Stress-related illness among prison workers at highest level in five years
Stress-related illness among prison staff has hit a five-year high following major cuts to the workforce, new figures have revealed.
Prison staff in England and Wales took off 54,519 days due to stress in 2014-15 - up from 53,290 the year before and 46,886 in 2012-13, figures obtained by the Press Association under Freedom of Information laws show.
The rise comes amid growing concerns at the state of Britain's prisons and is revealed just a month after staff staged a walkout at Wormwood Scrubs because they "don't feel safe".
Frances Crook, chief executive of The Howard League for Penal Reform, said the figures were just "the tip of the iceberg" and warned that the service is in crisis.

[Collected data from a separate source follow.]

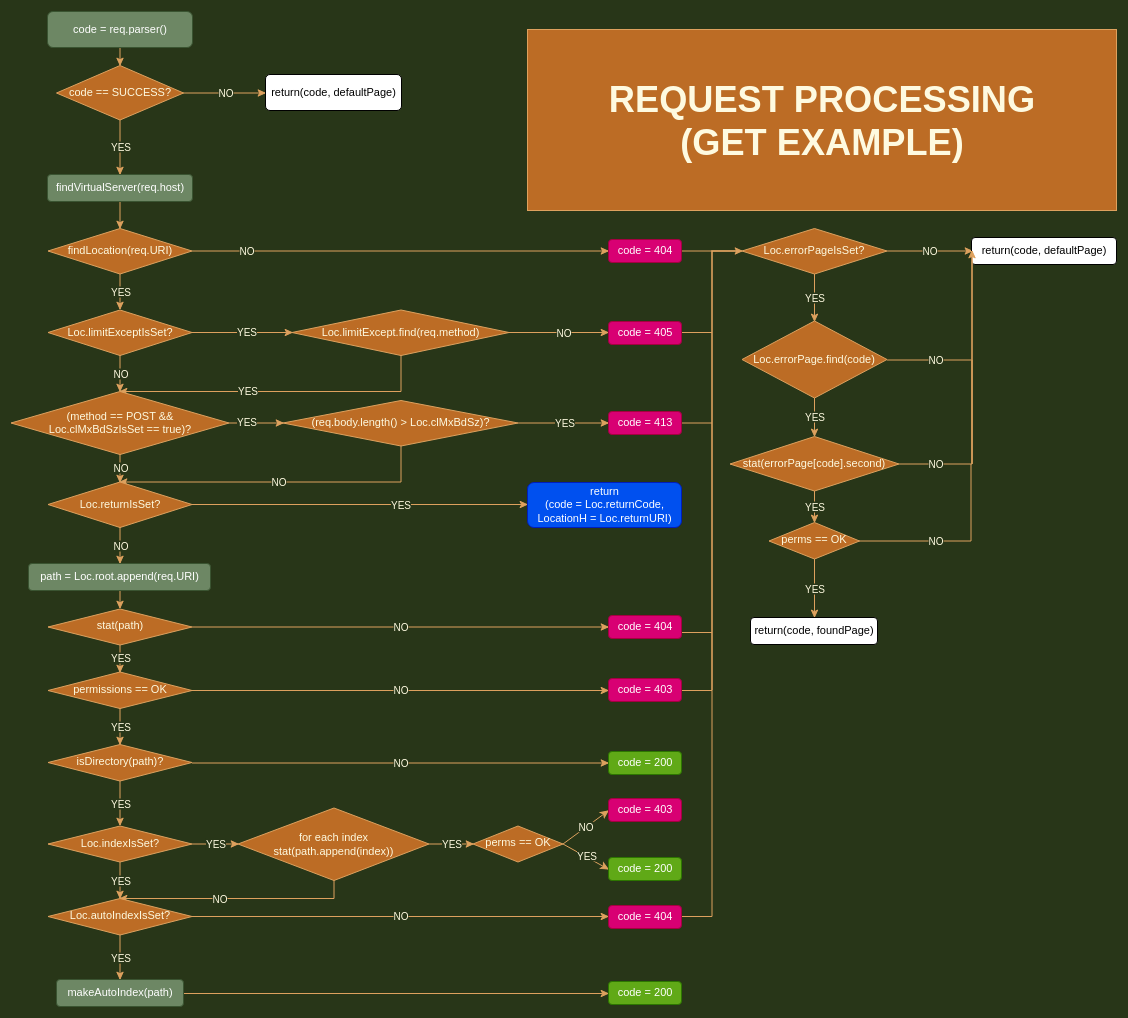
<!DOCTYPE html>
<html lang="en">
<head>
<meta charset="utf-8">
<title>Request processing (GET example)</title>
<style>
:root {
  --ground: #283618;
  --copper: #bc6c25;
  --sand: #dda15e;
  --cream: #fefae0;
  --sage: #6d8764;
  --sage-edge: #3a5431;
  --error: #d80073;
  --error-edge: #a50040;
  --ok: #60a917;
  --ok-edge: #2d7600;
  --redirect: #0050ef;
  --redirect-edge: #001dbc;
}
* { box-sizing: border-box; margin: 0; }
body { width: 1128px; height: 1018px; overflow: hidden; background: var(--ground); }
.flowchart {
  position: relative; width: 1128px; height: 1018px; overflow: hidden;
  background: var(--ground); color: #fff;
  font: 11px/13.2px "Liberation Sans", Arial, sans-serif;
}
.drawing { position: absolute; inset: 0; }
.edges { fill: none; stroke: var(--sand); stroke-width: 1; }
.diamonds { fill: var(--copper); stroke: var(--sand); stroke-width: 1; }
.arrowhead { fill: var(--sand); stroke: var(--sand); }
.title, .node {
  position: absolute; display: flex; align-items: center; justify-content: center;
  text-align: center; white-space: nowrap;
}
.title {
  left: 527px; top: 29px; width: 590px; height: 182px;
  background: var(--copper); border: 1px solid var(--sand); color: var(--cream);
  font-size: 36.2px; line-height: 43.4px; font-weight: 700; padding-top: 2px;
}
.node { border-radius: 4px; border: 1px solid transparent; }
.decision { color: var(--cream); border: 0; }
.step { background: var(--sage); border-color: var(--sage-edge); }
.result { background: #fff; border-color: #000; color: #000; }
.redirect { background: var(--redirect); border-color: var(--redirect-edge); border-radius: 7px; }
.error, .ok { left: 608px; width: 74px; height: 24px; }
.error { background: var(--error); border-color: var(--error-edge); }
.ok { background: var(--ok); border-color: var(--ok-edge); }
.label {
  position: absolute; transform: translate(-50%, -50%);
  background: var(--ground); color: var(--cream); font-size: 10px; line-height: 11px;
}
.main { left: 48px; width: 144px; }
</style>
</head>
<body>
<main class="flowchart">
  <svg class="drawing" width="1128" height="1018" viewBox="0 0 1128 1018" aria-hidden="true">
    <defs>
      <marker id="arrow" markerUnits="userSpaceOnUse" markerWidth="10" markerHeight="10" refX="8" refY="5" orient="auto">
        <path class="arrowhead" d="M8 5 1 8.2 2.7 5 1 1.8Z"/>
      </marker>
    </defs>
    <g class="edges">
      <g class="main-flow" marker-end="none">
        <path marker-end="url(#arrow)" d="M120 47V65"/>
        <path marker-end="url(#arrow)" d="M120 120V174"/>
        <path marker-end="url(#arrow)" d="M120 201V228"/>
        <path marker-end="url(#arrow)" d="M120 274V309"/>
        <path marker-end="url(#arrow)" d="M120 355V391"/>
        <path marker-end="url(#arrow)" d="M120 454V482"/>
        <path marker-end="url(#arrow)" d="M120 527V563"/>
        <path marker-end="url(#arrow)" d="M120 590V608"/>
        <path marker-end="url(#arrow)" d="M120 645V672"/>
        <path marker-end="url(#arrow)" d="M120 708V744"/>
        <path marker-end="url(#arrow)" d="M120 781V825"/>
        <path marker-end="url(#arrow)" d="M120 862V898"/>
        <path marker-end="url(#arrow)" d="M120 934V979"/>
      </g>
      <g class="branches">
        <path marker-end="url(#arrow)" d="M183 93H265"/>
        <path marker-end="url(#arrow)" d="M192 251H608"/>
        <path marker-end="url(#arrow)" d="M192 332.5H292"/>
        <path marker-end="url(#arrow)" d="M509 332.5H608"/>
        <path marker-end="url(#arrow)" d="M401 355V391.5H120"/>
        <path marker-end="url(#arrow)" d="M229 423H283"/>
        <path marker-end="url(#arrow)" d="M518 423H608"/>
        <path marker-end="url(#arrow)" d="M401 445V482H120"/>
        <path marker-end="url(#arrow)" d="M192 504.5H527"/>
        <path marker-end="url(#arrow)" d="M192 627H608"/>
        <path marker-end="url(#arrow)" d="M192 690.5H608"/>
        <path marker-end="url(#arrow)" d="M192 763H608"/>
        <path marker-end="url(#arrow)" d="M192 844H238"/>
        <path marker-end="url(#arrow)" d="M429 844H473"/>
        <path marker-end="url(#arrow)" d="M563 844 608 811"/>
        <path marker-end="url(#arrow)" d="M563 844 608 869"/>
        <path marker-end="url(#arrow)" d="M334 880V898.5H120"/>
        <path marker-end="url(#arrow)" d="M192 916.5H608"/>
        <path marker-end="url(#arrow)" d="M183 993.5H608"/>
      </g>
      <g class="error-bus">
        <path d="M682 332.5H712M682 423H712M682 632.5H712M682 690.5H712M682 916.5H712V690"/>
        <path stroke-width="1.6" d="M712 690V251H738"/>
        <path marker-end="url(#arrow)" d="M682 251H742"/>
      </g>
      <g class="error-flow">
        <path marker-end="url(#arrow)" d="M814.5 274V321"/>
        <path marker-end="url(#arrow)" d="M814.5 398V436"/>
        <path marker-end="url(#arrow)" d="M814.5 491V522"/>
        <path marker-end="url(#arrow)" d="M814.5 559V617"/>
        <path marker-end="url(#arrow)" d="M887 251H972"/>
        <path d="M887 360H971.5M899 464H972V360M859 541H971V464"/>
      </g>
    </g>
    <g class="diamonds">
      <path d="M120 65.500 183.500 93 120 120 56.500 93Z"/>
      <path d="M120 228.500 192 251 120 274 48 251Z"/>
      <path d="M120 310 192 332.500 120 355.500 48 332.500Z"/>
      <path d="M120 391.500 229 423 120 454.500 11 423Z"/>
      <path d="M120 482 192 504.500 120 527.500 48 504.500Z"/>
      <path d="M120 609 192 627 120 645 48 627Z"/>
      <path d="M120 672 192 690.500 120 708.500 48 690.500Z"/>
      <path d="M120 744.500 192 762.500 120 781 48 762.500Z"/>
      <path d="M120 826 192 844 120 862 48 844Z"/>
      <path d="M120 898.500 192 916.500 120 935 48 916.500Z"/>
      <path d="M401 310 509 332.500 401 355.500 292 332.500Z"/>
      <path d="M401 400.500 518 423 401 446 283 423Z"/>
      <path d="M334 808 429 844 334 880.500 238 844Z"/>
      <path d="M518 826 563 844 518 862 473 844Z"/>
      <path d="M814.500 228.500 887 251 814.500 274 742 251Z"/>
      <path d="M814.500 321 887 359.500 814.500 398 742 359.500Z"/>
      <path d="M814.500 436.500 899 464 814.500 491 730 464Z"/>
      <path d="M814.500 522.500 859.500 541 814.500 559 769 541Z"/>
    </g>
  </svg>

  <h1 class="title">REQUEST PROCESSING<br>(GET EXAMPLE)</h1>

  <section aria-label="Main flow">
    <div class="node step" style="left:47px;top:11px;width:146px;height:37px;border-radius:6px">code = req.parser()</div>
    <div class="node decision main" style="top:65px;height:55px">code == SUCCESS?</div>
    <div class="node step" style="left:47px;top:174px;width:146px;height:28px">findVirtualServer(req.host)</div>
    <div class="node decision main" style="top:228px;height:46px">findLocation(req.URI)</div>
    <div class="node decision main" style="top:310px;height:46px">Loc.limitExceptIsSet?</div>
    <div class="node decision" style="left:11px;top:391px;width:218px;height:64px">(method == POST &amp;&amp;<br>Loc.clMxBdSzIsSet == true)?</div>
    <div class="node decision main" style="top:482px;height:45px">Loc.returnIsSet?</div>
    <div class="node step" style="left:28px;top:563px;width:183px;height:28px">path = Loc.root.append(req.URI)</div>
    <div class="node decision main" style="top:608px;height:36px">stat(path)</div>
    <div class="node decision main" style="top:672px;height:36px">permissions == OK</div>
    <div class="node decision main" style="top:744px;height:36px">isDirectory(path)?</div>
    <div class="node decision main" style="top:825px;height:37px">Loc.indexIsSet?</div>
    <div class="node decision main" style="top:898px;height:36px">Loc.autoIndexIsSet?</div>
    <div class="node step" style="left:56px;top:979px;width:128px;height:28px">makeAutoIndex(path)</div>
  </section>

  <section aria-label="Branches">
    <div class="node result" style="left:265px;top:74px;width:137px;height:37px;border-radius:5px">return(code, defaultPage)</div>
    <div class="node decision" style="left:292px;top:310px;width:217px;height:46px">Loc.limitExcept.find(req.method)</div>
    <div class="node decision" style="left:283px;top:400px;width:235px;height:46px">(req.body.length() &gt; Loc.clMxBdSz)?</div>
    <div class="node redirect" style="left:527px;top:482px;width:155px;height:46px">return<br>(code = Loc.returnCode,<br>LocationH = Loc.returnURI)</div>
    <div class="node decision" style="left:238px;top:808px;width:191px;height:73px">for each index<br>stat(path.append(index))</div>
    <div class="node decision" style="left:473px;top:825px;width:90px;height:36px">perms == OK</div>
  </section>

  <section aria-label="Status codes">
    <div class="node error" style="top:239px">code = 404</div>
    <div class="node error" style="top:321px">code = 405</div>
    <div class="node error" style="top:411px">code = 413</div>
    <div class="node error" style="top:615px">code = 404</div>
    <div class="node error" style="top:678px">code = 403</div>
    <div class="node ok" style="top:751px">code = 200</div>
    <div class="node error" style="top:798px">code = 403</div>
    <div class="node ok" style="top:857px">code = 200</div>
    <div class="node error" style="top:905px">code = 404</div>
    <div class="node ok" style="top:981px">code = 200</div>
  </section>

  <section aria-label="Error page flow">
    <div class="node decision" style="left:742px;top:228px;width:144px;height:46px">Loc.errorPageIsSet?</div>
    <div class="node decision" style="left:742px;top:321px;width:144px;height:77px">Loc.errorPage.find(code)</div>
    <div class="node decision" style="left:730px;top:436px;width:168px;height:55px">stat(errorPage[code].second)</div>
    <div class="node decision" style="left:769px;top:522px;width:90px;height:36px">perms == OK</div>
    <div class="node result" style="left:971px;top:237px;width:146px;height:28px">return(code, defaultPage)</div>
    <div class="node result" style="left:750px;top:617px;width:128px;height:28px">return(code, foundPage)</div>
  </section>

  <svg class="drawing" width="1128" height="1018" viewBox="0 0 1128 1018" aria-hidden="true">
    <path class="edges" style="stroke-width:1.6" marker-end="url(#arrow)" d="M972 464V251"/>
  </svg>

  <section aria-label="Yes and no answers">
    <span class="label" style="left:226px;top:93px">NO</span>
    <span class="label" style="left:121px;top:147px">YES</span>
    <span class="label" style="left:247px;top:251px">NO</span>
    <span class="label" style="left:121px;top:292px">YES</span>
    <span class="label" style="left:247px;top:332px">YES</span>
    <span class="label" style="left:564px;top:333px">NO</span>
    <span class="label" style="left:121px;top:374px">NO</span>
    <span class="label" style="left:248px;top:391px">YES</span>
    <span class="label" style="left:247px;top:422px">YES</span>
    <span class="label" style="left:565px;top:423px">YES</span>
    <span class="label" style="left:121px;top:468px">NO</span>
    <span class="label" style="left:279px;top:482px">NO</span>
    <span class="label" style="left:401px;top:505px">YES</span>
    <span class="label" style="left:121px;top:546px">NO</span>
    <span class="label" style="left:401px;top:627px">NO</span>
    <span class="label" style="left:121px;top:658px">YES</span>
    <span class="label" style="left:401px;top:690px">NO</span>
    <span class="label" style="left:121px;top:727px">YES</span>
    <span class="label" style="left:401px;top:763px">NO</span>
    <span class="label" style="left:121px;top:804px">YES</span>
    <span class="label" style="left:216px;top:844px">YES</span>
    <span class="label" style="left:452px;top:844px">YES</span>
    <span class="label" style="left:586px;top:827px">NO</span>
    <span class="label" style="left:587px;top:856px">YES</span>
    <span class="label" style="left:121px;top:881px">YES</span>
    <span class="label" style="left:220px;top:899px">NO</span>
    <span class="label" style="left:401px;top:916px">NO</span>
    <span class="label" style="left:121px;top:958px">YES</span>
    <span class="label" style="left:930px;top:251px">NO</span>
    <span class="label" style="left:815px;top:298px">YES</span>
    <span class="label" style="left:936px;top:360px">NO</span>
    <span class="label" style="left:815px;top:417px">YES</span>
    <span class="label" style="left:936px;top:464px">NO</span>
    <span class="label" style="left:815px;top:507px">YES</span>
    <span class="label" style="left:936px;top:541px">NO</span>
    <span class="label" style="left:815px;top:589px">YES</span>
  </section>
</main>
</body>
</html>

Between 2010 and 2011, 51,649 days were taken off due to stress by prison workers and in 2011-12, 50,051 were lost.
At HMP Downview, an all-women prison, each member of staff took an average of 4.7 days off due to stress in 2014-15 - the highest rate in the country.
Staff at HMP Leicester each had 4.3 days off with stress-related illness during this period, and workers at HMP Feltham had 4.1.
Ms Crook, who has been working with prisons for 30 years, said many employees were "reticent" to report stress-related illness and warned that rates could be much higher.
She said she had never seen jails "in such a bad state" and pointed to high suicide rates among prisoners - with around one inmate taking their own life every four days - as a source of trauma for workers.
"If you are a prison officer and you have to cut someone down who is hanging - imagine how stressful that is," she said.
"Prison officers save lives - they cut people down and save lives."
During the last five years the prison workforce has shrunk by almost 30%, from 46,090 members of staff in 2010-11 to 32,430 in 2014-15.
Ms Crook said a lack of staff and management in "overwhelmed" prisons had increased pressure on workers.
"They've cut out and got rid of a lot of prison officers, but they have also got rid of a lot of middle managers and governor grades," she said.
"So not only are you a prison officer along with around 150 prisoners, but you've got no management. There's so little management behind you, there's no-one to talk to or go and ask for help from, there's no supervision.
"You don't get that support, and you need it if you are in a very stressful job. You need a colleague or a manager.
"I'm not surprised you are seeing increased levels of stress - but there's a back story to it that is even more concerning."
In May, staff at Wormwood Scrubs prison walked out over health and safety concerns following a number of assaults on staff.
Mike Rolfe, of the Prison Officers' Association (POA), said at the time that the London jail was "flooded with drugs, mobile phones and weapons".
Official figures have also revealed soaring levels of violence and self-harm behind bars.
Data covering England and Wales shows there were a total of 100 apparent self-inflicted deaths in the year to March - the highest level for more than a decade.
There were nearly 5,000 attacks on staff in 2015, a jump of more than a third compared with the previous year.
Ms Crook said working in a prison had a "knock-on-effect" on mental, emotional and physical health.
She recently met a prison officer who had worked in a local jail who told her "he had spent his life shouting at his family" because "that's the way he behaved - he had to behave" at work.
The figures, which include staff in both operational and non-operational roles in public jails, showed "exactly why prisons are so badly in need of reform", a spokesman for the Prison Service said.
A package of reforms for Britain's prisons was announced in the Queen's Speech, including more autonomy for governors and plans to improve education.
Justice Secretary Michael Gove has also announced emergency funds for English and Welsh prisons to tackle violence and high suicide rates among prisoners.
The POA said it had criticised the National Offender Management Service (Noms) "year on year" for failing to recognise and support staff suffering from stress-related illness.
"The service has become more violent and as a result the working environment has deteriorated," a spokesman said.
"The changes to working arrangements has resulted in a return to the long hours culture which only makes staff more tired and vulnerable to stress-related illnesses. Staff are fearful of reporting stress symptoms for the fear of being dismissed.
"The real problem is that more than 60% of staff are continuing to work when they need professional support and counselling."
A spokesman for the Prison Service said: "These figures show exactly why prisons are so badly in need of reform. Dedicated prison staff work in an extremely challenging environment in which, on a daily basis, they face unique circumstances unlike any most others in the public sector.
"We are investing £1.3 billion to transform the prison estate over the next five years to better support rehabilitation and tackle bullying, violence and drugs.
"The safety, welfare and well-being of our staff is a top priority and we will always ensure prisons have enough staff to run safely and securely."
He added that 2,830 prison officers had been recruited since January last year in response to staffing pressures, a net increase of 530 officers.